Asthma and COPD are the most common causes of wheezing, but other disorders can also cause it. These include the cold or flu, allergic reactions, pneumonia, and a physical object blocking your airways, such as a tumor or something you accidentally inhaled. The cause of this type of problem can be difficult to determine, but you should seek urgent treatment if you have coughing and choking symptoms and wheezing.

  • Difficulty Breathing

If your child has difficulty breathing or a severe sore throat, seek emergency care. Breathing problems can be caused by anything from a minor cold to serious lung disease. Other conditions that can cause breathing difficulty include heart failure and asthma. People with these conditions usually feel short of breath even when not doing anything.

  • Fever

In young children, fever is often a sign of a virus or bacteria infection. If rest, fluids, and medicine do not help lower your child’s fever, you should go to the ER. This is also a warning sign if your child has a sore throat. Call the ER if your child has trouble breathing or signs of severe throat pain, such as swelling. A high fever may cause confusion, extreme sleepiness, irritability, and seizures. Your doctor will do a chest x-ray, blood test, or urine test to find the underlying cause of your child’s fever.

  • Loss of Appetite

It is common for children to lose their appetite when they have a cough. This is because the cough can irritate the stomach and cause nausea. The act of coughing can also lead to a loss of appetite.

Your child’s doctor may do a few tests to see if strep is present. Those include a rapid strep test, which takes up to 30 minutes to get the results, and a throat culture, a small swab of tissue from your child’s throat.

For many people, a loss of appetite is a temporary symptom that resolves itself. Others, however, might lose their appetite over a longer period, such as part of an eating disorder or chronic illness like cancer.

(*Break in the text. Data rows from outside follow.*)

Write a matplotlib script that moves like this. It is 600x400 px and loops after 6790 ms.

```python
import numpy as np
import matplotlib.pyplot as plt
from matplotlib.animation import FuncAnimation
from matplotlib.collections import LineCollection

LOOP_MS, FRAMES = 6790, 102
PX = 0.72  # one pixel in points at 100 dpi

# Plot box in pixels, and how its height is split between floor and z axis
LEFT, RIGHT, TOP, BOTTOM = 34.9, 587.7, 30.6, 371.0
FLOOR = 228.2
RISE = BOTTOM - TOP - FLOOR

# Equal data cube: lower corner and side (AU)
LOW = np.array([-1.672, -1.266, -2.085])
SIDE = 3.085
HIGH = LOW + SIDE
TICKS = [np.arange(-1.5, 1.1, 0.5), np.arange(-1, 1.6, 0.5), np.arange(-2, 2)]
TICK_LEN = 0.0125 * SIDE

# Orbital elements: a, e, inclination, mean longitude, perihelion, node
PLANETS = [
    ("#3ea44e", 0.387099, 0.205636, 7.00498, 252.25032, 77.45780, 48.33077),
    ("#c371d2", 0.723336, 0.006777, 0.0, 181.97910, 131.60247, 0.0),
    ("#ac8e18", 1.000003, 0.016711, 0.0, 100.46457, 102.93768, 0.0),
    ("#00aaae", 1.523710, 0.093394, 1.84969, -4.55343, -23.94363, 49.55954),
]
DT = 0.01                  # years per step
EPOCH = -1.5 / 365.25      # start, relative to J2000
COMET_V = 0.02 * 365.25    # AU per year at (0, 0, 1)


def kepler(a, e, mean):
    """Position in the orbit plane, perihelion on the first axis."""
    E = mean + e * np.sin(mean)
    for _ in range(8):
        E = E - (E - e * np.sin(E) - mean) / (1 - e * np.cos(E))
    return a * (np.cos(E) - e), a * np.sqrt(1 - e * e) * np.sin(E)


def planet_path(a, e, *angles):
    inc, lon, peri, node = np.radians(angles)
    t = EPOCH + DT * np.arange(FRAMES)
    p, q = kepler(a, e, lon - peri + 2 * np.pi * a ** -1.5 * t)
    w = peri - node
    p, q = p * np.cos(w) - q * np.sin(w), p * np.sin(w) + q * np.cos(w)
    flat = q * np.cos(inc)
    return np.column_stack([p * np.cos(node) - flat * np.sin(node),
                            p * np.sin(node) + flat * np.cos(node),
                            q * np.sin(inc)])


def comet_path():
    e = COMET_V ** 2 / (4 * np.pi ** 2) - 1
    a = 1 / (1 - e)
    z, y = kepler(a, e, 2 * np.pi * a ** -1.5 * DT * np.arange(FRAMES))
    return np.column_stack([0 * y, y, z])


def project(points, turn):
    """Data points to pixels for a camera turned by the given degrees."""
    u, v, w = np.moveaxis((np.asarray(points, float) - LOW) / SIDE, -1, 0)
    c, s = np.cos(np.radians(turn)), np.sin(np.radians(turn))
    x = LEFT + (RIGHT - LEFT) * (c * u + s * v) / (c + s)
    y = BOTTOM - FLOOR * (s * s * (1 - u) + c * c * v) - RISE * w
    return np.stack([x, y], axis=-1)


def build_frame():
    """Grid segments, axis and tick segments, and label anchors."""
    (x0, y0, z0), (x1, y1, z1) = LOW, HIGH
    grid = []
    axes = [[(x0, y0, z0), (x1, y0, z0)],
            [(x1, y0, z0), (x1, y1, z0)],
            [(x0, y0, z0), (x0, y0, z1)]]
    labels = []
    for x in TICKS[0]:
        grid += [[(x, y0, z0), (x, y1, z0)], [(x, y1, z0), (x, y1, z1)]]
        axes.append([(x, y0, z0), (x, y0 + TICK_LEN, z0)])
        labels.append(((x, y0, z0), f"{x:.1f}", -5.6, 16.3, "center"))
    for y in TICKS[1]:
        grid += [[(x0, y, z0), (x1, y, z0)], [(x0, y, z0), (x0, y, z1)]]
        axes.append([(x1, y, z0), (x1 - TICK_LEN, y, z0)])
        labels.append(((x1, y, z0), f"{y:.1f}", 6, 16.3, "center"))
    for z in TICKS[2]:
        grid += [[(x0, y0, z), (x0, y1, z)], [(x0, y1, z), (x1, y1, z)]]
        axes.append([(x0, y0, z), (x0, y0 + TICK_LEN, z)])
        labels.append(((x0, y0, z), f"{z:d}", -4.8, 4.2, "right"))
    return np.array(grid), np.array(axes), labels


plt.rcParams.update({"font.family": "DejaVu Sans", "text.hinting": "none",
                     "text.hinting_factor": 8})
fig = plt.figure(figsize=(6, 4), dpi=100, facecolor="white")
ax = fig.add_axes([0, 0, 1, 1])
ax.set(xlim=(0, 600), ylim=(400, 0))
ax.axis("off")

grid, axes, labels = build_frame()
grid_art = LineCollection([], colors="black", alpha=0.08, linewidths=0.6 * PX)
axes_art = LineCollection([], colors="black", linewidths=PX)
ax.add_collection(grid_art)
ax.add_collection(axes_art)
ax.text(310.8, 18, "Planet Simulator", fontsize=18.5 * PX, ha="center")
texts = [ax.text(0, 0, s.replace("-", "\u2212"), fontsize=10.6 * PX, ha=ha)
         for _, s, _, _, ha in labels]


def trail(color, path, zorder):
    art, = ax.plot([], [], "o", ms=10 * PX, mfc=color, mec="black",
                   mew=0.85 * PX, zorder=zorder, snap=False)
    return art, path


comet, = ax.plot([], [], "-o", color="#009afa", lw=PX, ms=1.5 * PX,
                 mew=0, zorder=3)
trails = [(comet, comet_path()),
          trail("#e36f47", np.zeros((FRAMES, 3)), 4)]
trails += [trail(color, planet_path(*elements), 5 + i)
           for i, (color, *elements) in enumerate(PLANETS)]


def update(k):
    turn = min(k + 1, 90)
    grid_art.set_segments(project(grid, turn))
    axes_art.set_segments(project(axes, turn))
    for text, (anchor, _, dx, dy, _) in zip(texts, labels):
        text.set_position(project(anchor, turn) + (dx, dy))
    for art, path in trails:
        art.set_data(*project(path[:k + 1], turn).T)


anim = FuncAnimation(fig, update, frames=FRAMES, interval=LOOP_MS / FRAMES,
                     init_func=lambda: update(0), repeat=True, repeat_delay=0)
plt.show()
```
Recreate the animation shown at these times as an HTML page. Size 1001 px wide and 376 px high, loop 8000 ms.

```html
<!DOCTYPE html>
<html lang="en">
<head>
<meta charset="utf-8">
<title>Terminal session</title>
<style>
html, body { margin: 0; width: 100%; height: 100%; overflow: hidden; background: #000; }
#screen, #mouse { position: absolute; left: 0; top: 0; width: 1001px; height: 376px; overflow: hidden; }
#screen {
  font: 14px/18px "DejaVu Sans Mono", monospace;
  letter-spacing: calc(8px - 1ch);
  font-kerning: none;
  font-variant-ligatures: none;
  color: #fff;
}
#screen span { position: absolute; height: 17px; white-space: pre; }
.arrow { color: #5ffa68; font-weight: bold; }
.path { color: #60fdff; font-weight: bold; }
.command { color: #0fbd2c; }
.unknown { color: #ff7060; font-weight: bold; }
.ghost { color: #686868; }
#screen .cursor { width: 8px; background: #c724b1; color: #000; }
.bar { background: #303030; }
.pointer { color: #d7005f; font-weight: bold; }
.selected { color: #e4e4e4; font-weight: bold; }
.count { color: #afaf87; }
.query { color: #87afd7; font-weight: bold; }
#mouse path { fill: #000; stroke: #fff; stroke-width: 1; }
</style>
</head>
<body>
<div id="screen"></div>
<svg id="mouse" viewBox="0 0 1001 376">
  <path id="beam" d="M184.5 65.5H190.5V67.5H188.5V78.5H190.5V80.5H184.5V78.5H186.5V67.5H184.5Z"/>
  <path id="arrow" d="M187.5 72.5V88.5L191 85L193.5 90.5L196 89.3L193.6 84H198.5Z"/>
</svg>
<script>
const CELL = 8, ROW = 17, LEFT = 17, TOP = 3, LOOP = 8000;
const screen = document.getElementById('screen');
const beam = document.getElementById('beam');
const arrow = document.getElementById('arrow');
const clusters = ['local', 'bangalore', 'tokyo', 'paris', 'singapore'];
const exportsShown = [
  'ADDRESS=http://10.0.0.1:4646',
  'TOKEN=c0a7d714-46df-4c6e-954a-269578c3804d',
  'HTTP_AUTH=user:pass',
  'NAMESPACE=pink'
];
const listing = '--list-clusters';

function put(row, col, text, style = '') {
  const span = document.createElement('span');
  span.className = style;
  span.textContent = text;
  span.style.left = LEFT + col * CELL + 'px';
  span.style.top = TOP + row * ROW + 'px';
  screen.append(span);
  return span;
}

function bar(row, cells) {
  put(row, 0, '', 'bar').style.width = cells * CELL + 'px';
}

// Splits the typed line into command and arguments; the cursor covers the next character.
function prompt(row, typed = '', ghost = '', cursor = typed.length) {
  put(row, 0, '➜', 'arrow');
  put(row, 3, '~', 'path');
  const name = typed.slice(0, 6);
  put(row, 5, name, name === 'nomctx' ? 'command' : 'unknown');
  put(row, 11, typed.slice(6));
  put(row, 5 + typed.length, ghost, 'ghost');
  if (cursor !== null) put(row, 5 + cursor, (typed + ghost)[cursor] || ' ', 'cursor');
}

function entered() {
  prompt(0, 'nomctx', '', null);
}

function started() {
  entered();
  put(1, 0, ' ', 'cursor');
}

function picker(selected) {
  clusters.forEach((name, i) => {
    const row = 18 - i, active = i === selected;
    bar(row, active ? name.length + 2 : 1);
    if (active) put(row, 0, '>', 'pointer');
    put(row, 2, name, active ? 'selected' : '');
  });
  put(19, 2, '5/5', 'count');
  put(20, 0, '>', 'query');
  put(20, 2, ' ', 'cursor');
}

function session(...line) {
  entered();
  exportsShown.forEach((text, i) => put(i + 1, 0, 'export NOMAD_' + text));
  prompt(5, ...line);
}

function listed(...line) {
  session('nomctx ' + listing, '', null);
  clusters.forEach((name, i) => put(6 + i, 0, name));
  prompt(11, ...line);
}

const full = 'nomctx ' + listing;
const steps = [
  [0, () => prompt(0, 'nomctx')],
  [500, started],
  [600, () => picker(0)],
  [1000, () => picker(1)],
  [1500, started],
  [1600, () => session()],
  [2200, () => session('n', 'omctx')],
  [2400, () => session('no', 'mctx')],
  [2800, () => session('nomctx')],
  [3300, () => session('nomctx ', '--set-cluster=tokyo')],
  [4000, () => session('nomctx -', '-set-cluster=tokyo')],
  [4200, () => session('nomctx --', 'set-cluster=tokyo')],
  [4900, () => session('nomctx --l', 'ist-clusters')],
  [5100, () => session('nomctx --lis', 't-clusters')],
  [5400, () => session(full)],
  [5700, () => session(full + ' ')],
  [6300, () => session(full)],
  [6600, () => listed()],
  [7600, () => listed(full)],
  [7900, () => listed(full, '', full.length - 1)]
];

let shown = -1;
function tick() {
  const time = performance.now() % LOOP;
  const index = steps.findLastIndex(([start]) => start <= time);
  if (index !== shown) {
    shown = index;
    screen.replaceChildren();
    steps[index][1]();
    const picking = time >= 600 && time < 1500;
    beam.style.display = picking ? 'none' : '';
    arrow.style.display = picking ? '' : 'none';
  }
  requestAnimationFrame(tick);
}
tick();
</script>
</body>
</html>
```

Schedule an Appointment

Visit Express ERs if your child has severe coughing, wheezing, or shortness of breath.